In 1922, the Murray State Normal School was chartered as a state-supported teacher training institution, because the Western Kentucky State Normal School and Eastern Kentucky State Normal School could no longer produce a sufficient number of teachers to support the growing demand in the state. Located only 120 miles away from one another, and both in the western portion of the state, Murray State and Western Kentucky quickly became known as sister institutions as well as fierce competitors. In 1941, prior to a SIAA championship game between the Racers and Hilltoppers, Murray State President James H. Richmond remarked, "We are always happy when we can defeat our chief rival and greatest friend."

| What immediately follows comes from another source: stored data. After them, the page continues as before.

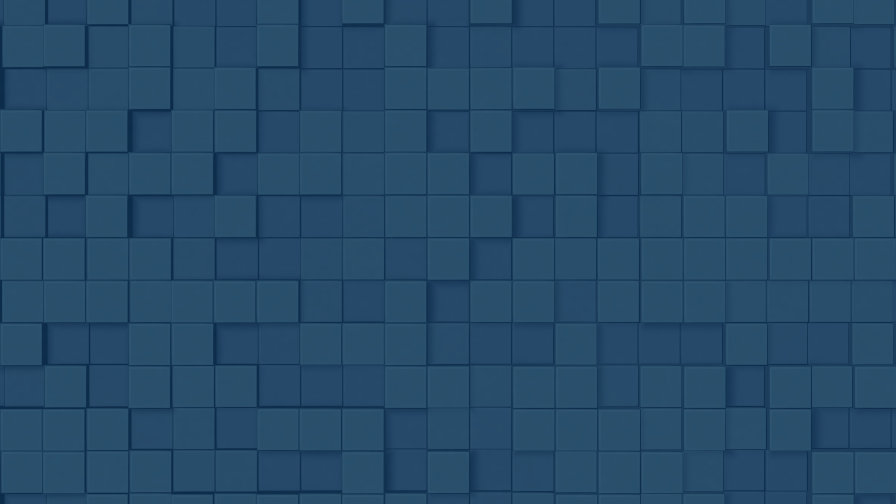
This background is drawn by a WebGL 2 fragment shader. Its source:

```glsl
#version 300 es
precision highp float;
// A wall of square blue blocks pushed out to random depths, seen head-on.
// Each pixel finds the highest block face covering it, with slight perspective,
// then adds bevels, thin joints and soft shadows from taller neighbours.

uniform vec2 u_resolution;
out vec4 fragColor;

const float ROWS = 11.87;                  // blocks per canvas height
const vec2 GRID_SHIFT = vec2(0.06, 0.27);  // grid origin, in blocks
const float PERSPECTIVE = 0.013;           // growth of the nearest faces
const float HALF_FACE = 0.5;
const float JOINT = 0.032;                 // joint width on each face
const vec2 LIGHT_DRIFT = vec2(0.12, -0.04);

const vec3 FACE_HIGH = vec3(0.160, 0.310, 0.421);
const vec3 FACE_LOW = vec3(0.150, 0.284, 0.412);
const vec3 SHADE = vec3(0.110, 0.240, 0.360);
const vec3 DEEP = vec3(0.050, 0.175, 0.295);

float hash(vec2 p) {
    return fract(sin(dot(p, vec2(127.1, 311.7))) * 43758.5453);
}

float valueNoise(vec2 p) {
    vec2 i = floor(p);
    vec2 f = fract(p);
    f = f * f * (3.0 - 2.0 * f);
    float low = mix(hash(i), hash(i + vec2(1.0, 0.0)), f.x);
    float high = mix(hash(i + vec2(0.0, 1.0)), hash(i + 1.0), f.x);
    return mix(low, high, f.y);
}

// Depth of a block: 0 is sunken, 1 is nearest the viewer.
float blockHeight(vec2 cell) {
    return smoothstep(0.05, 0.9, hash(cell + 17.0));
}

float faceScale(float height) {
    return 1.0 + PERSPECTIVE * (height - 0.5);
}

// Position relative to the centre of a projected block face.
vec2 faceOffset(vec2 p, vec2 cell, float height, vec2 eye) {
    return p - eye - (cell + 0.5 - eye) * faceScale(height);
}

float boxDistance(vec2 p, float halfSize) {
    vec2 q = abs(p) - halfSize;
    return length(max(q, 0.0)) + min(max(q.x, q.y), 0.0);
}

// Darkness cast on a lower face by a neighbour standing higher by rise.
float castShadow(vec2 offset, float rise) {
    float d = boxDistance(offset - LIGHT_DRIFT * rise, HALF_FACE);
    float fade = 1.0 - smoothstep(-0.12, 0.06 + 0.28 * rise, d);
    return rise * fade * fade;
}

// Face colour with a thin joint at the rim and a faint lit bevel inside it.
vec3 shadeFace(vec2 offset, float inset, float height, float pixel) {
    vec3 color = mix(FACE_LOW, FACE_HIGH, smoothstep(0.05, 0.55, height));
    float facing = smoothstep(-0.4, 0.4, offset.y - offset.x);
    float bevel = smoothstep(0.02, 0.04, inset) * (1.0 - smoothstep(0.05, 0.085, inset));
    color += bevel * mix(0.004, 0.020, facing) * (0.3 + 0.7 * height);
    float joint = 1.0 - smoothstep(0.0, max(JOINT, 0.9 * pixel), inset);
    return mix(color, DEEP, joint * mix(0.95, 0.5, facing));
}

void main() {
    vec2 uv = gl_FragCoord.xy / u_resolution;
    float aspect = u_resolution.x / u_resolution.y;
    vec2 p = uv * vec2(aspect, 1.0) * ROWS - GRID_SHIFT;
    vec2 eye = 0.5 * vec2(aspect, 1.0) * ROWS - GRID_SHIFT;
    vec2 home = floor(p);
    float pixel = ROWS / u_resolution.y;

    // Highest face covering this point
    float topHeight = -1.0;
    float inset = 0.0;
    vec2 topOffset = vec2(0.0);
    for (int y = -1; y <= 1; y++) {
        for (int x = -1; x <= 1; x++) {
            vec2 cell = home + vec2(x, y);
            float height = blockHeight(cell);
            vec2 offset = faceOffset(p, cell, height, eye);
            float d = boxDistance(offset, HALF_FACE * faceScale(height));
            if (d < 0.0 && height > topHeight) {
                topHeight = height;
                inset = -d;
                topOffset = offset;
            }
        }
    }

    // Exposed side walls are dark on the left and catch light on the right
    vec3 color = mix(DEEP, SHADE, smoothstep(0.2, 0.8, uv.x));

    if (topHeight >= 0.0) {
        color = shadeFace(topOffset, inset, topHeight, pixel);

        // Soft shadows from taller neighbours, fading to the right
        float shadow = 0.0;
        for (int y = -1; y <= 1; y++) {
            for (int x = -1; x <= 1; x++) {
                vec2 cell = home + vec2(x, y);
                float height = blockHeight(cell);
                vec2 offset = faceOffset(p, cell, height, eye);
                shadow = max(shadow, castShadow(offset, max(height - topHeight, 0.0)));
            }
        }
        color = mix(color, DEEP, shadow * mix(1.0, 0.55, uv.x));
    }

    // Faint mottling of the paint
    color += 0.005 * (valueNoise(p * 7.0) - 0.5);
    fragColor = vec4(color, 1.0);
}
```
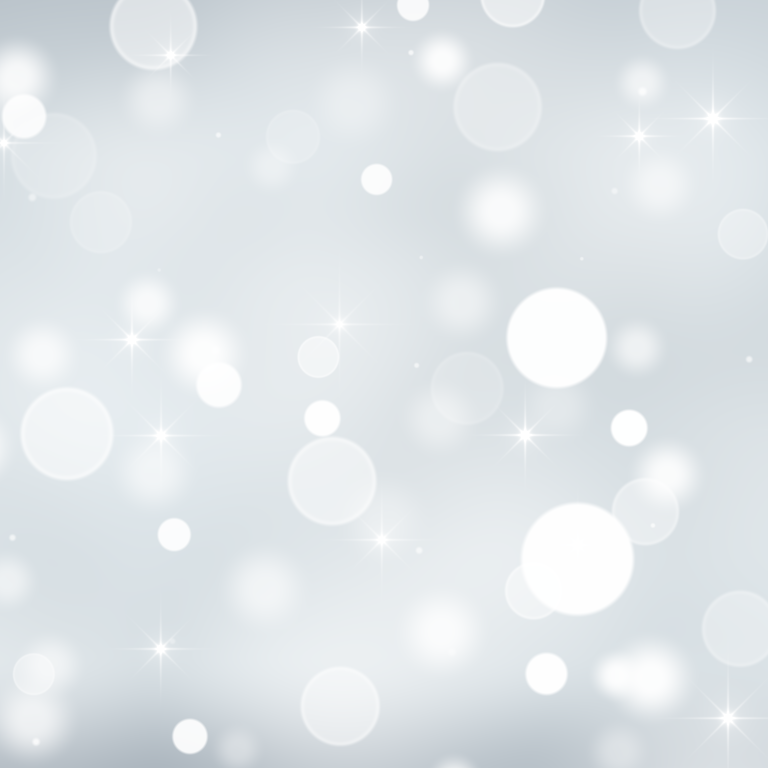
Write a Shadertoy shader that draws this background.

```glsl
#define SHADE vec3(0.65, 0.69, 0.725)
#define SILVER vec3(0.832, 0.863, 0.880)
#define CLOUD_CONTRAST 0.022
#define HAZE_COUNT 13
#define GLOW_COUNT 30
#define BUBBLE_COUNT 17
#define DISC_COUNT 10
#define SPECK_COUNT 20
#define STAR_COUNT 17
#define RAY_WIDTH 0.0017

float pixelSize() { return 1.0 / iResolution.y; }

vec3 hash3(float n, float seed) {
    vec3 p = fract(vec3(n + 1.7, n + 5.3, n + 9.1) * vec3(0.1031, 0.1030, 0.0973) + seed * 0.137);
    p += dot(p, p.yxz + 33.33);
    return fract((p.xxy + p.yzz) * p.zyx);
}

// Evenly spread positions, loosened by a random offset
vec2 scatter(float n, float seed, vec2 jitter) {
    vec2 spread = fract(vec2(0.7549, 0.5698) * n + vec2(0.37, 0.61) * seed);
    vec2 place = spread * 1.08 - 0.04 + (jitter - 0.5) * 0.16;
    return place * vec2(iResolution.x / iResolution.y, 1.0);
}

// Round spot with a soft edge and an optional bright rim
float spot(float dist, float radius, float softness, float rim) {
    float blur = max(radius * softness, pixelSize());
    float body = 1.0 - smoothstep(radius - blur, radius + blur, dist);
    float ring = (dist - radius * 0.94) / (radius * 0.05);
    return body * (1.0 + rim * exp(-ring * ring));
}

// Share of the backdrop still visible through a layer of spots
float spotLayer(vec2 p, int count, float seed, vec2 radii, vec2 opacity, float softness, float rim) {
    float clear = 1.0;
    for (int i = 0; i < count; i++) {
        vec3 h = hash3(float(i), seed);
        vec3 k = hash3(float(i), seed + 3.7);
        float dist = length(p - scatter(float(i), seed, h.xy));
        float alpha = mix(opacity.x, opacity.y, k.x);
        float radius = mix(radii.x, radii.y, h.z);
        clear *= 1.0 - clamp(alpha * spot(dist, radius, softness, rim), 0.0, 1.0);
    }
    return clear;
}

// Thin ray through the centre, fading towards both tips
float ray(vec2 q, float reach) {
    float fade = max(0.0, 1.0 - abs(q.x) / reach);
    float width = max(RAY_WIDTH * (0.5 + 0.5 * fade), 0.7 * pixelSize());
    return fade * fade * exp(-q.y * q.y / (width * width));
}

float sparkle(vec2 q, float reach) {
    vec2 d = vec2(q.x + q.y, q.y - q.x) * 0.7071;
    float upright = ray(q, reach) + ray(q.yx, reach);
    float diagonal = ray(d, reach * 0.8) + ray(d.yx, reach * 0.8);
    float r = length(q) / reach;
    float core = exp(-r * r * 150.0) + 0.28 * exp(-r * r * 16.0);
    return 0.85 * upright + 0.65 * diagonal + core;
}

float starLayer(vec2 p) {
    float clear = 1.0;
    for (int i = 0; i < STAR_COUNT; i++) {
        vec3 h = hash3(float(i), 8.0);
        vec3 k = hash3(float(i), 11.3);
        vec2 centre = scatter(float(i), 8.0, h.xy);
        float reach = mix(0.06, 0.125, h.z) * mix(1.1, 0.85, centre.y);
        clear *= 1.0 - min(mix(0.5, 1.0, k.x) * sparkle(p - centre, reach), 1.0);
    }
    return clear;
}

// Layered sines for slow tonal drift
float clouds(vec2 p) {
    float sum = 0.0;
    float amplitude = 1.0;
    for (int i = 0; i < 4; i++) {
        p = mat2(0.8, 0.6, -0.6, 0.8) * p * 1.6 + 1.3;
        sum += amplitude * sin(p.x * 3.0 + sin(p.y * 2.0)) * cos(p.y * 2.6);
        amplitude *= 0.6;
    }
    return sum;
}

vec3 backdrop(vec2 p) {
    float bottom = smoothstep(0.15, -0.02, p.y) * mix(1.0, 0.5, p.x);
    float top = smoothstep(0.78, 1.05, p.y) * mix(0.6, 0.3, p.x);
    vec3 color = SILVER + CLOUD_CONTRAST * clouds(p);
    color += 0.02 * smoothstep(0.75, 0.3, p.y);
    return mix(color, SHADE, clamp(bottom + top, 0.0, 1.0));
}

void mainImage(out vec4 fragColor, in vec2 fragCoord) {
    vec2 p = fragCoord / iResolution.y;

    // Out-of-focus lights
    float clear = spotLayer(p, HAZE_COUNT, 1.0, vec2(0.08, 0.14), vec2(0.15, 0.5), 1.0, 0.0);
    clear *= spotLayer(p, GLOW_COUNT, 2.0, vec2(0.022, 0.04), vec2(0.25, 0.95), 0.7, 0.0);
    clear *= spotLayer(p, BUBBLE_COUNT, 3.0, vec2(0.025, 0.062), vec2(0.12, 0.55), 0.05, 0.35);

    // Crisp white discs, with a pair of large ones on the right
    clear *= spotLayer(p, DISC_COUNT, 4.0, vec2(0.02, 0.03), vec2(0.85, 1.0), 0.1, 0.0);
    for (float i = 0.0; i < 2.0; i++) {
        vec2 centre = vec2(0.725 + 0.027 * i, 0.56 - 0.288 * i);
        clear *= 1.0 - 0.96 * spot(length(p - centre), 0.065 + 0.008 * i, 0.05, 0.0);
    }

    // Specks and stars
    clear *= spotLayer(p, SPECK_COUNT, 6.0, vec2(0.002, 0.005), vec2(0.3, 0.8), 0.6, 0.0);
    clear *= starLayer(p);

    fragColor = vec4(mix(vec3(1.0), backdrop(p), clear), 1.0);
}
```
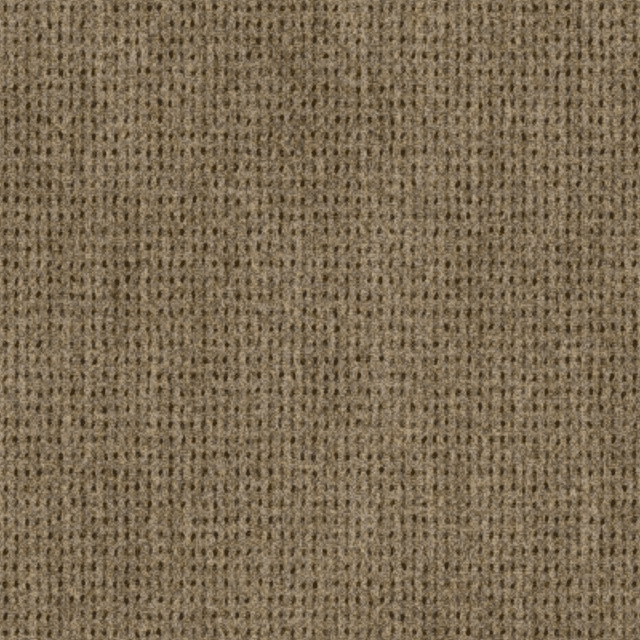
Give the GLSL for this texture, as a Shadertoy shader.

```glsl
// Brown looped-pile carpet: upright ribs parted by soft grooves, with a regular
// grid of dark pits. A warped cell grid places the pits; layered value noise
// gives the yarn grain, streaks along the ribs and broad uneven shading.

const vec2 REPEATS = vec2(58.0, 40.0);      // pits across and down
const vec3 SHADOW_COLOR = vec3(0.29, 0.23, 0.14);
const vec3 YARN_COLOR = vec3(0.64, 0.57, 0.47);
const vec3 FLECK_TINT = vec3(-0.010, 0.000, 0.022);

const float BASE_TONE = 0.70;
const vec2 PIT_RADIUS = vec2(0.25, 0.29);   // in cells
const float PIT_DEPTH = 0.56;
const float PIT_JITTER = 0.13;
const float PIT_SLANT = 0.16;
const float GROOVE_WIDTH = 0.36;            // in cells
const float GROOVE_DEPTH = 0.17;
const float RIB_BEND = 0.24;
const float STREAK_AMOUNT = 0.16;
const float BROAD_AMOUNT = 0.12;
const vec2 FINE_GRAIN = vec2(400.0, 390.0); // grains across the canvas
const vec2 LOOP_GRAIN = vec2(215.0, 180.0);
const float FINE_AMOUNT = 0.62;
const float LOOP_AMOUNT = 0.50;

float hash(vec2 p) {
    vec3 q = fract(vec3(p.xyx) * 0.1031);
    q += dot(q, q.yzx + 33.33);
    return fract((q.x + q.y) * q.z);
}

float noise(vec2 p) {
    vec2 i = floor(p);
    vec2 f = fract(p);
    f = f * f * (3.0 - 2.0 * f);
    float low = mix(hash(i), hash(i + vec2(1.0, 0.0)), f.x);
    float high = mix(hash(i + vec2(0.0, 1.0)), hash(i + vec2(1.0, 1.0)), f.x);
    return mix(low, high, f.y);
}

// Noise centred on zero
float variation(vec2 p) {
    return noise(p) - 0.5;
}

// Darkness of the pits and grooves at a point of the cell grid
float relief(vec2 grid) {
    vec2 id = floor(grid);
    vec2 local = fract(grid) - 0.5;
    float groove = 1.0 - smoothstep(0.0, GROOVE_WIDTH, abs(local.x));
    groove *= 0.6 + 0.8 * noise(vec2(id.x * 7.0, grid.y * 0.7));

    vec2 jitter = vec2(hash(id + 11.0), hash(id + 47.0)) - 0.5;
    vec2 p = local - jitter * PIT_JITTER;
    p.x -= p.y * PIT_SLANT;
    float pit = 1.0 - smoothstep(0.25, 1.25, length(p / PIT_RADIUS));
    float strength = 0.65 + 0.7 * hash(id + 83.0);
    return GROOVE_DEPTH * groove + PIT_DEPTH * pit * strength;
}

void mainImage(out vec4 fragColor, in vec2 fragCoord) {
    vec2 uv = fragCoord / iResolution.xy;

    // Gently bent ribs and rows
    vec2 grid = uv * REPEATS;
    grid += RIB_BEND * vec2(variation(grid * vec2(0.9, 1.6)),
                            variation(grid * vec2(1.1, 0.8) + 31.0));

    // Pile shape
    float tone = BASE_TONE - relief(grid);

    // Uneven dye and wear
    tone += STREAK_AMOUNT * variation(vec2(grid.x * 1.3, uv.y * 5.0) + 17.0);
    tone += BROAD_AMOUNT * variation(uv * vec2(7.0, 5.0) + 5.0);

    // Yarn grain
    tone += FINE_AMOUNT * variation(uv * FINE_GRAIN);
    tone += LOOP_AMOUNT * variation(uv * LOOP_GRAIN + 71.0);

    // Colour with faint cool flecks
    vec3 color = mix(SHADOW_COLOR, YARN_COLOR, clamp(tone, -0.2, 1.25));
    color += FLECK_TINT * 2.0 * variation(uv * LOOP_GRAIN * 0.7 + 131.0);
    fragColor = vec4(color, 1.0);
}
```
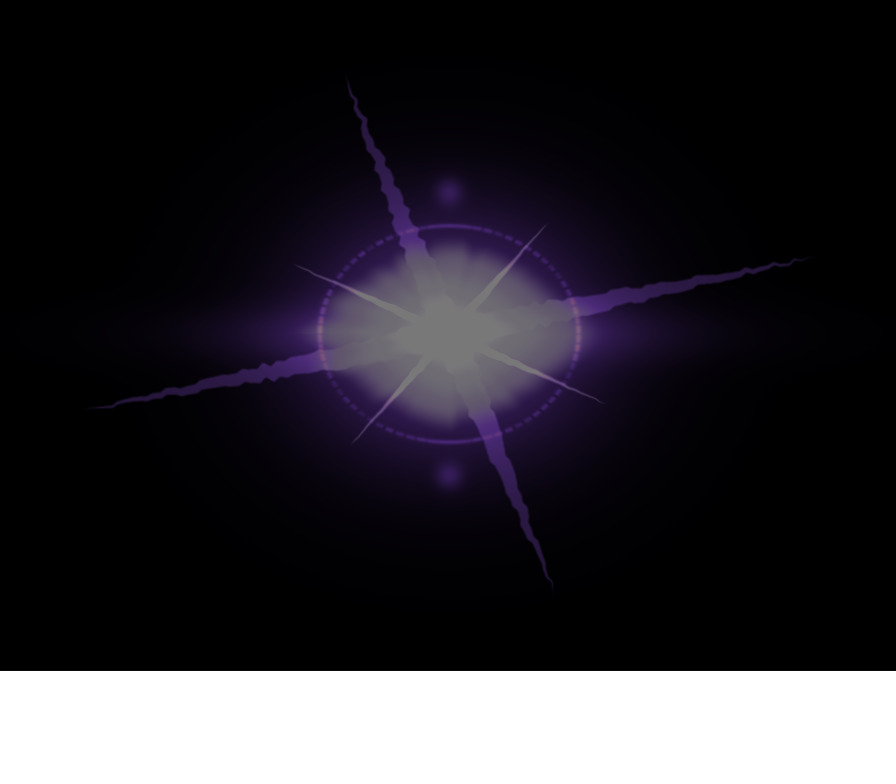
Write a WebGL 2 fragment shader that draws this background.

```glsl
#version 300 es
precision highp float;

uniform vec2 u_resolution;
out vec4 fragColor;

// Layout, in units of the canvas height
const vec2 CENTER = vec2(0.573, 0.574);
const float STRIP_TOP = 0.1443;
const vec2 CORE_SIZE = vec2(0.167, 0.108);
const float CORE_POWER = 1.4;
const vec2 GLOW_SIZE = vec2(0.180, 0.150);
const vec2 STREAK_SIZE = vec2(0.260, 0.036);
const vec2 RING_SIZE = vec2(0.165, 0.138);
const float RING_WIDTH = 0.0028;
const float RING_DASHES = 72.0;
const float SPOT_OFFSET = 0.181;
const float SPOT_RADIUS = 0.017;

// Rays: angle, length, half width at the root, edge roughness
const vec4 STEEP_RAY = vec4(1.958, 0.357, 0.0205, 0.0032);
const vec4 SHALLOW_RAY = vec4(0.207, 0.475, 0.0195, 0.0032);
const vec4 FALLING_NEEDLE = vec4(2.721, 0.218, 0.0055, 0.0008);
const vec4 RISING_NEEDLE = vec4(0.847, 0.189, 0.0055, 0.0008);

// Colours
const vec3 NIGHT = vec3(0.0, 0.0, 0.004);
const vec3 PURPLE = vec3(0.32, 0.17, 0.52);
const vec3 RAY_COLOR = vec3(0.145, 0.085, 0.225);
const vec3 NEEDLE_COLOR = vec3(0.24, 0.21, 0.26);
const vec3 RIM_COLOR = vec3(0.37, 0.33, 0.42);
const vec3 CORE_COLOR = vec3(0.43, 0.42, 0.45);
const vec3 HEART_COLOR = vec3(0.475, 0.47, 0.475);

float hash(float n) {
    return fract(sin(n * 127.1) * 43758.5453);
}

float noise(float x) {
    float i = floor(x);
    return mix(hash(i), hash(i + 1.0), smoothstep(0.0, 1.0, fract(x)));
}

// Soft bell, 1 at the origin
float bell(vec2 p) {
    return exp(-dot(p, p));
}

// Two-sided tapering ray with a rough edge
float ray(vec2 p, vec4 shape, float blur) {
    vec2 axis = vec2(cos(shape.x), sin(shape.x));
    float along = dot(p, axis);
    float across = dot(p, vec2(-axis.y, axis.x));
    float t = abs(along) / shape.y;
    across += (noise(along * 110.0 + shape.x * 31.0) - 0.5) * shape.w * 2.0;
    float halfWidth = shape.z * (1.0 - t);
    float tip = 1.0 - smoothstep(0.94, 1.02, t);
    return tip * (1.0 - smoothstep(-blur, blur, abs(across) - halfWidth));
}

// Elliptical ring broken into dashes of varying strength
float dashedRing(vec2 p) {
    vec2 q = p / RING_SIZE;
    float offset = (length(q) - 1.0) * RING_SIZE.y / RING_WIDTH;
    float turn = atan(q.y, q.x) / 6.2831853 + 0.5;
    float cell = turn * RING_DASHES;
    float dash = smoothstep(0.5, 0.2, abs(fract(cell) - 0.5));
    dash *= 0.25 + 0.5 * hash(floor(cell));
    float poles = pow(abs(q.y) / max(length(q), 0.001), 24.0);
    float sides = pow(abs(q.x) / max(length(q), 0.001), 40.0);
    return exp(-offset * offset) * (mix(dash, 0.8, poles) + sides * 0.6);
}

void main() {
    float pixel = 1.0 / u_resolution.y;
    vec2 uv = gl_FragCoord.xy * pixel;
    vec2 p = uv - CENTER;
    float blur = max(pixel, 0.0022);

    // Halo and horizontal streak
    float halo = bell(p / GLOW_SIZE) + 0.55 * bell(p / STREAK_SIZE);
    vec3 color = NIGHT + PURPLE * min(halo, 1.0);

    // Long rays
    float rays = max(ray(p, STEEP_RAY, blur), ray(p, SHALLOW_RAY, blur));
    color += RAY_COLOR * rays;

    // Spots above and below
    vec2 spot = vec2(p.x, abs(p.y) - SPOT_OFFSET) / SPOT_RADIUS;
    color += PURPLE * 0.42 * bell(spot);

    // Bright core with faint radial shafts
    vec2 q = pow(abs(p) / CORE_SIZE, vec2(CORE_POWER));
    float d = pow(q.x + q.y, 1.0 / CORE_POWER);
    float shafts = noise(atan(p.y, p.x) * 7.0 + 40.0) - 0.5;
    d -= 0.10 * rays + 0.10 * shafts * smoothstep(0.2, 0.8, d);
    color = mix(color, RIM_COLOR, smoothstep(1.18, 0.84, d));
    color = mix(color, CORE_COLOR, smoothstep(0.92, 0.50, d));
    color = mix(color, HEART_COLOR, smoothstep(0.50, 0.26, d));

    // Ring and needles
    color += PURPLE * 0.55 * dashedRing(p);
    float needles = max(ray(p, FALLING_NEEDLE, blur), ray(p, RISING_NEEDLE, blur));
    color += NEEDLE_COLOR * needles;
    color = min(color, HEART_COLOR);

    // White strip along the bottom
    float strip = 1.0 - smoothstep(-0.5, 0.5, (uv.y - STRIP_TOP) / pixel);
    fragColor = vec4(mix(color, vec3(1.0), strip), 1.0);
}
```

The football rivalry with Western Kentucky began with a Hilltopper victory on October 24, 1931. In 1939, both institutions strengthened the rivalry by scheduling the match up as the final game of their regular seasons. This tradition continued, with only four interruptions, for the next 46 years. In 1948 both schools joined together to form the Ohio Valley Conference, where Murray won the first championship in football.
The football rivalry was cemented as an annual trophy game in 1978 known as the Battle for the Red Belt. The Red Belt originated in 1978 when WKU athletic trainer Bill Edwards attended a district trainers' meeting in Atlanta with Murray State trainer Tom Simmons. Simmons forgot to bring a belt, and borrowed a red one from Edwards. After the meeting, Edwards asked for the return of his belt, but Simmons responded that WKU would have to battle Murray State in football to get it back. Simmons had the belt mounted on a large plaque with brass plates to record the annual game scores of the annual rivalry game. The annual meetings between the two teams ended in 2000, but the Battle for the Red Belt is still played on in intermittent basis. The last game was played in 2008 when a record crowd of 22,297 in Bowling Green watched the Hilltoppers beat the Racers 50-9 and maintain possession of the Red Belt. The Racers and Hilltoppers have met 67 times in football, with Western Kentucky leading the series 36-24-7.
|Al Giordano||Guard/Linebacker||1955, 1956|
|Don Clayton||Running Hack||1973|
|Eddie McFarland||Defensive Back||1977|
|Terry Love||Defensive Back||1979|
|Anthony Hutch||Running Back||1993|
|Derrick Cullors||Running Back||1995|
|Anthony Hutch||Defensive Lineman||1995|
|William Hampton||Defensive Back||1995, 1996|
|Reggie Swinton||Wide Receiver||1996|
|Marcus Stepp||Defensive Lineman||1998|
|Brian Bivens||Punter||1999 (Second-Team)|
|Shane Andrus||Kicker||2001 (First-Team)|
|Nathan Williams||Linebacker||2008 (First-Team)|
|Austen Lane||Defensive End||2008 (Third-Team), 2009 (First-Team)|
|Marcus Harris||Wide Receiver||2010 (Second-Team)|
|Casey Brockman||Quarterback||2011 (Third-Team), 2012 (Second-Team)|
|Walt Powell||Wide Receiver||2011 (First-Team)|
- Aubrey, Will. "Retrospective: Josh McKeel leads by example". examiner.com. October 5, 2011.
- "NCAA sanctions Kingsville". Tampa Bay Times. Sep 21, 2000. 14C.
- "Series Results: Austin Peay" (PDF). 2014 Murray State Football Media Guide. Murray State University. p. 130.
- "Series Results: Eastern Kentucky" (PDF). 2014 Murray State Football Media Guide. Murray State University. p. 130.
- "Series records" (PDF), 2014 Southeast Missouri State Football Guide: 136
- "Series Results: UT Martin" (PDF). 2014 Murray State Football Media Guide. Murray State University. p. 133.